The report was launched at a breakfast meeting at the Commonwealth Club on the 14 September 2011 by the Rt. Hon. Stephen Dorrell MP, Chair of the House of Commons Health Select Committee and Professor David Colin-Thomé, Chair of the reference group and former National Director for Primary Care at the Department of Health.
Professor David Colin-Thomé, Chair of the Intelligent Board reference group said: “NHS commissioning has achieved less than it should have due to a lack of clinical involvement and a dearth of high quality information. We should not be distracted by the fact that some aspects of the new commissioning structures and processes remain to be finalised. Commissioners need to get on and deliver results.”
The Intelligent Board paper summarises the characteristics of the best clinical commissioning:
1. Focusing on patients and populations.
The best commissioners will take responsibility for using their commissioning budgets to improve the quality of both primary and secondary healthcare, to the benefit of the whole local population.
2. Paying for outcomes.
This represents a radical shift in the nature of commissioners’ relationship with providers who will no longer be guaranteed a certain volume of work.
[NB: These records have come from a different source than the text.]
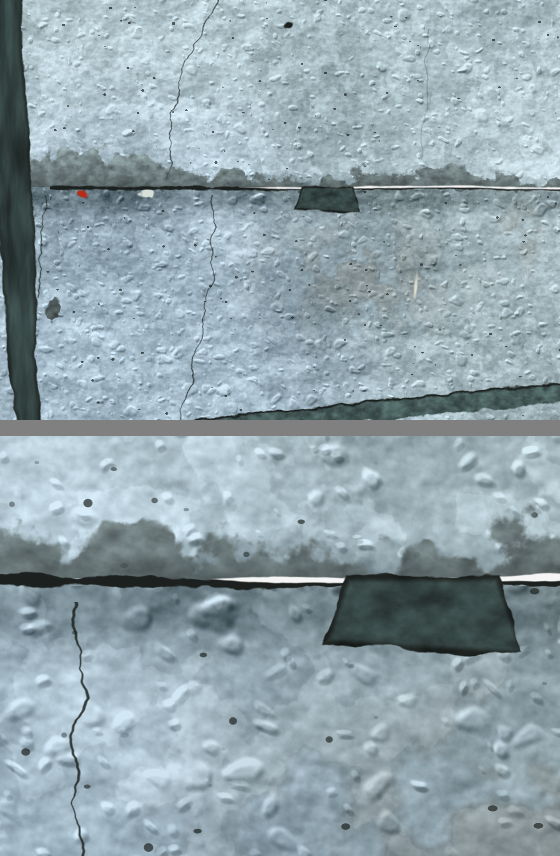
Top, the full canvas; bottom, a detail of the centre.
Write a WebGL 2 fragment shader that draws this texture.

```glsl
#version 300 es
precision highp float;
// Weathered concrete panels: two pebbled slabs split by a mortared seam, with
// dark joints at the left and bottom. Relief is a height field of noise and
// domes lit from the upper left; cracks, stains and debris lie on top.
#define SEAM_Y 0.552
#define RELIEF 3.1
#define LIGHT_STEP vec2(-0.0025, 0.0045)
#define MOTTLE 1.15
#define GRAIN 0.75
#define CRACK_WIDTH 0.001
#define WALL_DARK vec3(0.49, 0.56, 0.58)
#define WALL_LIGHT vec3(0.76, 0.84, 0.87)
#define MORTAR vec3(0.39, 0.44, 0.44)
#define JOINT vec3(0.20, 0.26, 0.255)
#define SHADOW vec3(0.11, 0.13, 0.12)
uniform vec2 u_resolution;
out vec4 fragColor;
float pixel;

float hash(vec2 p) {
  vec3 q = fract(p.xyx * 0.1031);
  q += dot(q, q.yzx + 33.33);
  return fract((q.x + q.y) * q.z);
}
float noise(vec2 p) {
  vec2 i = floor(p), f = fract(p);
  f = f * f * (3.0 - 2.0 * f);
  return mix(mix(hash(i), hash(i + vec2(1, 0)), f.x),
             mix(hash(i + vec2(0, 1)), hash(i + 1.0), f.x), f.y);
}
float fbm(vec2 p) {
  float sum = 0.0, amp = 0.5;
  for (int i = 0; i < 5; i++, amp *= 0.5) {
    sum += amp * noise(p);
    p = mat2(1.6, 1.2, -1.2, 1.6) * p + 17.3;
  }
  return sum;
}
// Coverage of a shape with signed distance d
float cover(float d) { return 1.0 - smoothstep(-pixel, pixel, d); }
// Domes of random size, one candidate per cell
float pebbles(vec2 p, float density, float seed) {
  float top = 0.0;
  for (int k = 0; k < 9; k++) {
    vec2 c = floor(p) + vec2(k % 3 - 1, k / 3 - 1), s = c + seed;
    float size = mix(0.16, 0.46, hash(s + 5.0));
    vec2 d = p - c - vec2(hash(s + 1.0), hash(s + 2.0));
    d.y *= 1.0 + 0.7 * hash(s + 3.0);
    float dome = 1.0 - smoothstep(0.4, 1.0, length(d) / size);
    top = max(top, dome * size * step(hash(s + 4.0), density));
  }
  return top;
}
float height(vec2 p) {
  float coarse = p.y < SEAM_Y ? 0.62 - 0.22 * p.x : 0.16;
  vec2 q = p + 0.016 * vec2(noise(p * 45.0), noise(p * 45.0 + 9.0));
  return 0.9 * fbm(p * vec2(14.0, 21.0)) + 0.65 * pebbles(q * 25.0, coarse, 10.0)
       + 0.5 * pebbles(q * 50.0, 0.33, 40.0);
}
// Wandering crack from a (top) to b (bottom), bowed sideways
float crack(vec2 p, vec2 a, vec2 b, float bow) {
  float t = (a.y - p.y) / (a.y - b.y);
  float x = mix(a.x, b.x, t) + bow * sin(3.14 * t) + 0.04 * (fbm(vec2(p.y * 21.0, a.x * 90.0)) - 0.5);
  return cover(abs(p.x - x) - CRACK_WIDTH * (0.3 + 1.2 * noise(p * 35.0))) * step(abs(t - 0.5), 0.5);
}
// Rough-edged tilted ellipse
float fleck(vec2 p, vec2 center, vec2 radius, float angle) {
  float c = cos(angle), s = sin(angle);
  vec2 d = mat2(c, -s, s, c) * (p - center) / radius;
  return cover((length(d) - 0.75 - 0.5 * noise(p * 130.0)) * min(radius.x, radius.y));
}
vec3 wall(vec2 p) {
  float lit = height(p) - height(p + LIGHT_STEP), patches = fbm(p * 23.0 + 5.0);
  float tone = 0.55 + 0.17 * smoothstep(-0.02, 0.02, p.y - SEAM_Y) + RELIEF * lit
             + MOTTLE * (fbm(p * 4.0 + 3.0) - 0.5) + GRAIN * (fbm(p * 110.0) - 0.5);
  // Chalky peeling paint, and grime below the seam
  tone += 0.24 * (smoothstep(0.5, 0.54, patches) - 0.4);
  tone -= 0.6 * (1.0 - smoothstep(0.01, 0.06, abs(p.y - SEAM_Y + 0.02)));
  vec3 color = mix(WALL_DARK, WALL_LIGHT, clamp(tone, -1.0, 1.35));
  // Brownish stains and a cool cast at the lower left
  float stain = exp(-pow(length((p - vec2(0.86, 0.34)) * vec2(4.0, 7.0)), 2.0))
              + exp(-pow(length((p - vec2(1.245, 0.45)) * vec2(22.0, 13.0)), 2.0));
  color *= 1.0 - vec3(0.15, 0.18, 0.21) * stain * smoothstep(0.35, 0.55, patches);
  color += vec3(-0.02, -0.01, 0.02) * (1.0 - smoothstep(0.2, 0.9, length(p - vec2(0.3, 0.1))));
  return mix(color, SHADOW, 0.7 * smoothstep(0.2, 0.4, pebbles(p * 75.0, 0.05, 70.0)));
}
void main() {
  pixel = 1.0 / u_resolution.y;
  vec2 p = gl_FragCoord.xy * pixel;
  float rough = fbm(p * 32.0) - 0.5, wave = noise(vec2(p.x * 9.0, 2.0)) - 0.5;
  float grit = 0.55 + 0.9 * fbm(p * vec2(60.0, 80.0));
  vec3 color = wall(p);
  float cracks = max(crack(p, vec2(0.517, 1.0), vec2(0.408, 0.575), -0.04),
                     crack(p, vec2(0.507, 0.535), vec2(0.43, 0.0), 0.024));
  cracks = max(cracks, crack(p, vec2(0.102, 0.535), vec2(0.09, 0.29), 0.006));
  cracks = max(cracks, 0.35 * crack(p, vec2(1.02, 0.93), vec2(1.005, 0.62), 0.0));
  color = mix(color, SHADOW, 0.85 * cracks);
  // Mortar smear above the seam, then its shadow and the bright gap
  float seam = p.y - SEAM_Y - 0.006 * wave, open = smoothstep(0.56, 0.68, p.x);
  float smear = 0.028 + 0.038 * (1.0 - smoothstep(0.3, 0.48, p.x)) + 0.03 * wave + 0.09 * rough;
  float film = smoothstep(-0.004, 0.007, smear - seam) * step(0.0, seam);
  color = mix(color, MORTAR * grit * (0.85 + 5.0 * max(seam, 0.0)), 0.85 * film);
  color = mix(color, SHADOW, cover(abs(seam + 0.002) - 0.0045 + 0.0015 * open - 0.012 * rough) * step(0.12, p.x));
  color = mix(color, vec3(0.96), cover(abs(seam - 0.001) - 0.0034 * open + 0.001 - 0.004 * rough) * step(0.57, p.x));
  // Dark plug wedged under the seam
  float drop = SEAM_Y - p.y;
  float plug = max(abs(p.x - 0.78) - 0.061 - 0.35 * drop, abs(drop - 0.026) - 0.029 + 0.06 * (0.78 - p.x) * step(0.026, drop));
  color = mix(color, mix(JOINT * 1.05, SHADOW, smoothstep(-0.006, 0.0, plug)) * grit, cover(plug + 0.012 * rough));
  // Debris
  color = mix(color, vec3(0.72, 0.17, 0.1), fleck(p, vec2(0.197, 0.538), vec2(0.014, 0.007), -0.4));
  color = mix(color, vec3(0.84, 0.88, 0.85), fleck(p, vec2(0.35, 0.538), vec2(0.018, 0.009), 0.1));
  color = mix(color, SHADOW, fleck(p, vec2(0.688, 0.94), vec2(0.011, 0.007), 0.5));
  color = mix(color, MORTAR * 0.75 * grit, fleck(p, vec2(0.126, 0.262), vec2(0.017, 0.026), -0.3));
  color = mix(color, vec3(0.88, 0.88, 0.82), fleck(p, vec2(0.99, 0.318), vec2(0.003, 0.024), -0.1));
  // Bottom joint, rising to the right
  float rise = 0.1 * (p.x - 0.43) + 0.02 * rough - p.y, under = p.y - 0.092 * (p.x - 0.9) + 0.02 * rough;
  color = mix(color, mix(SHADOW, JOINT * 1.4, smoothstep(0.002, 0.008, rise)) * grit, cover(max(-rise, -under)));
  // Left joint with vertical streaks and dark rims
  float bend = 0.014 * (noise(vec2(p.y * 7.0, 4.0)) - 0.5) + 0.012 * rough;
  float strip = max(p.x - 0.097 + 0.045 * p.y - bend, 0.038 - 0.1 * p.y - p.x + bend);
  float streak = 0.4 + 1.1 * fbm(vec2(p.x * 50.0, p.y * 8.0));
  color = mix(color, mix(JOINT * streak, SHADOW, 0.7 * smoothstep(-0.012, 0.0, strip)), cover(strip));
  fragColor = vec4(clamp(color, 0.0, 1.0), 1.0);
}
```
Instead, commissioners will require that providers demonstrate how they will deliver a particular set of outcomes for patients. This signals a move away from contracting for discrete services towards commissioning pathways and packages of care.
3. Creating pathways and care packages.
Too much commissioning is currently based on an approach that takes the complex healthcare system and breaks it down into a series of standalone services. This results in multiple contracts with multiple providers and an unhelpful tendency towards micro-management. The result should be a new approach to contracting, most likely involving fewer contracts that specify high-level outcomes rather than detailed processes and outputs.
4. Collaborating and engaging.
The best commissioners will recognise a range of key people as experts who can be enlisted to support effective commissioning, including building new kinds of relationships with patients and local communities and establishing themselves as the ‘people’s organisation’.
5. Being transparent.
Commissioners should be open about their decision-making processes. They should publish information, in jargon-free language, about the policies, principles and information that guide their decisions. They should explain who takes the decisions and how, be open about how conflicts of interest are dealt with, and let local people know how they can contribute to the debate.
Getting the right information at the right time to assist effective decision-making is one important task. Using that information well is another. This document is for clinicians or anyone else interested in taking a role in the leadership of a clinical commissioning group.